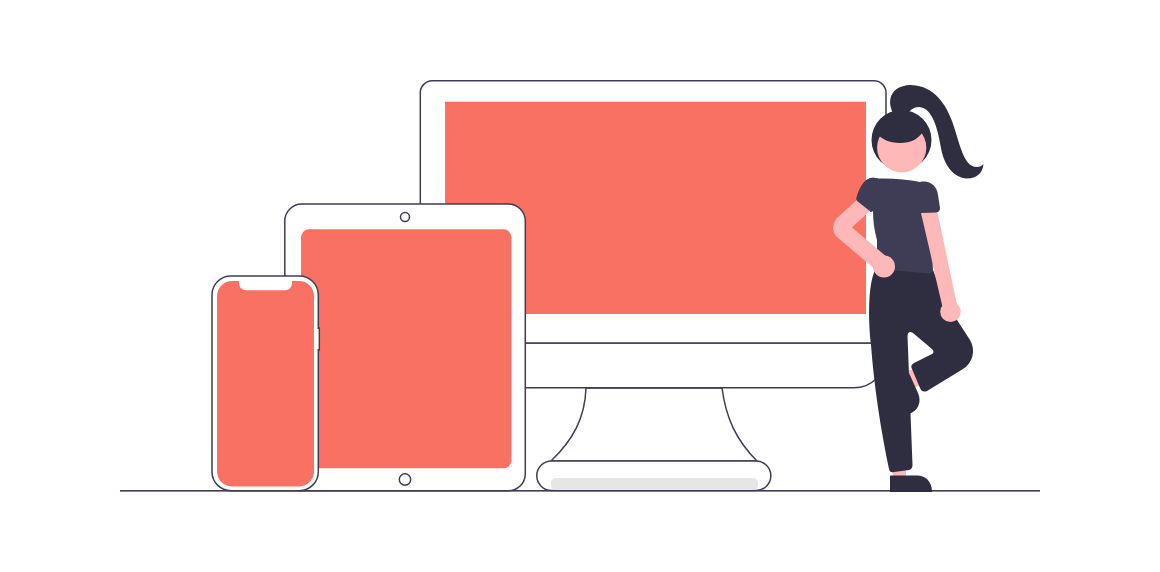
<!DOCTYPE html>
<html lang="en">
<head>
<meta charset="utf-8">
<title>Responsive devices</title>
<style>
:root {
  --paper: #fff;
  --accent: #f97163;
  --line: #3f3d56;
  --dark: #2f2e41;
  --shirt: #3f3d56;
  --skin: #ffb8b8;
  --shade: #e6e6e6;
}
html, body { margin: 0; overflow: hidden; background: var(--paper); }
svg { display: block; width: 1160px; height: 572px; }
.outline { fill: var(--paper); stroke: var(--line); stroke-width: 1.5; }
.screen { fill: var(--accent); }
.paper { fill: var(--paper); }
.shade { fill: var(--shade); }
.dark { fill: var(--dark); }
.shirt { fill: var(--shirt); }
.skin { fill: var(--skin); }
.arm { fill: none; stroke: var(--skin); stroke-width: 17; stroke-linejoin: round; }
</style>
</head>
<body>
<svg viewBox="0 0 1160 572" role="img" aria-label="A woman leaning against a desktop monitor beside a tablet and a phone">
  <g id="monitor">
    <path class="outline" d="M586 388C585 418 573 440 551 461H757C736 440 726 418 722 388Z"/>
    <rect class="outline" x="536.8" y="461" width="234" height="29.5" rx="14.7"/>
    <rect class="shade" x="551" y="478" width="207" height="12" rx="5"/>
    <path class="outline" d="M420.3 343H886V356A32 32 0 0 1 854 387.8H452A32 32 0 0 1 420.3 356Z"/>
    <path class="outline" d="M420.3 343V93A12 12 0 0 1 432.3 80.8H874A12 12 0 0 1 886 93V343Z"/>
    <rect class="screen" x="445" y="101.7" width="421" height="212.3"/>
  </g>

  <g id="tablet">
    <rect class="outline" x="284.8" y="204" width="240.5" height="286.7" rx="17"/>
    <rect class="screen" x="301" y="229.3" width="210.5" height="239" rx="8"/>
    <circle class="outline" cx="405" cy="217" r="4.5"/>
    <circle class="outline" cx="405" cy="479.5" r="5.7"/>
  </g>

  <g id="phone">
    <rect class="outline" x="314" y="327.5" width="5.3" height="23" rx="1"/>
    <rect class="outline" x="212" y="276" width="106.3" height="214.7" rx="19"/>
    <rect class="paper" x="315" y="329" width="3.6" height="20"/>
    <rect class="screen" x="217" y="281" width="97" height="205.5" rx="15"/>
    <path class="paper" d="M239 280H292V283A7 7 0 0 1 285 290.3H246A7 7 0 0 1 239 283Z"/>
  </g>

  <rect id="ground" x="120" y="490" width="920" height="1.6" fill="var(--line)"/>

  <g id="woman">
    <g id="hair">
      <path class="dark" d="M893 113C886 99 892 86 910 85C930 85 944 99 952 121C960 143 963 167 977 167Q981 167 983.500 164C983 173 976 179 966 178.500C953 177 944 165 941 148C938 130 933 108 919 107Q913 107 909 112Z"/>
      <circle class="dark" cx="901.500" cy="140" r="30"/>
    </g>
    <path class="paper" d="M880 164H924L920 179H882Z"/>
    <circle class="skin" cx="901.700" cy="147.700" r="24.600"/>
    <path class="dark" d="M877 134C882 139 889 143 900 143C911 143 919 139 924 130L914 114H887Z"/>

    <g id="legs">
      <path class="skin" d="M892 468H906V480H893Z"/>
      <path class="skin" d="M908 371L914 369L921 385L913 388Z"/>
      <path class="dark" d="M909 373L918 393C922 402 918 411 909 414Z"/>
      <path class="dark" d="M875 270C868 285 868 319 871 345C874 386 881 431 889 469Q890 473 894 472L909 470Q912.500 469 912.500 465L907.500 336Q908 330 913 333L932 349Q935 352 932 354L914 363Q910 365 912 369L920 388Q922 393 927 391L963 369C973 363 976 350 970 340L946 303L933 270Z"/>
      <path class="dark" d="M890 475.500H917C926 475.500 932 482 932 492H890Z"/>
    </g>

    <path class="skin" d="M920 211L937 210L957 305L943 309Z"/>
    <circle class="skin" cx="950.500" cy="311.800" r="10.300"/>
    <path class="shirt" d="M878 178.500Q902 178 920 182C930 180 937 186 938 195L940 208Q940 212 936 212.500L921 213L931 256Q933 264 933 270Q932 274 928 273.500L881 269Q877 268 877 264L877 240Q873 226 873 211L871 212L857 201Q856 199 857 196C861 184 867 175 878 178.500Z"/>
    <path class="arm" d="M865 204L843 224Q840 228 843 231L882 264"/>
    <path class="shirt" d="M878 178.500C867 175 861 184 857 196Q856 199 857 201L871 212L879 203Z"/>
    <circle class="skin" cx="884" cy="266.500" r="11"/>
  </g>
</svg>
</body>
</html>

> Work instructions:
Repeat, exactly as they stand above, the lines from the line with "475.500H917C926 475.500 932" to the line with "204L843 224Q840 228", both lines included.

> Your response:
      <path class="dark" d="M890 475.500H917C926 475.500 932 482 932 492H890Z"/>
    </g>

    <path class="skin" d="M920 211L937 210L957 305L943 309Z"/>
    <circle class="skin" cx="950.500" cy="311.800" r="10.300"/>
    <path class="shirt" d="M878 178.500Q902 178 920 182C930 180 937 186 938 195L940 208Q940 212 936 212.500L921 213L931 256Q933 264 933 270Q932 274 928 273.500L881 269Q877 268 877 264L877 240Q873 226 873 211L871 212L857 201Q856 199 857 196C861 184 867 175 878 178.500Z"/>
    <path class="arm" d="M865 204L843 224Q840 228 843 231L882 264"/>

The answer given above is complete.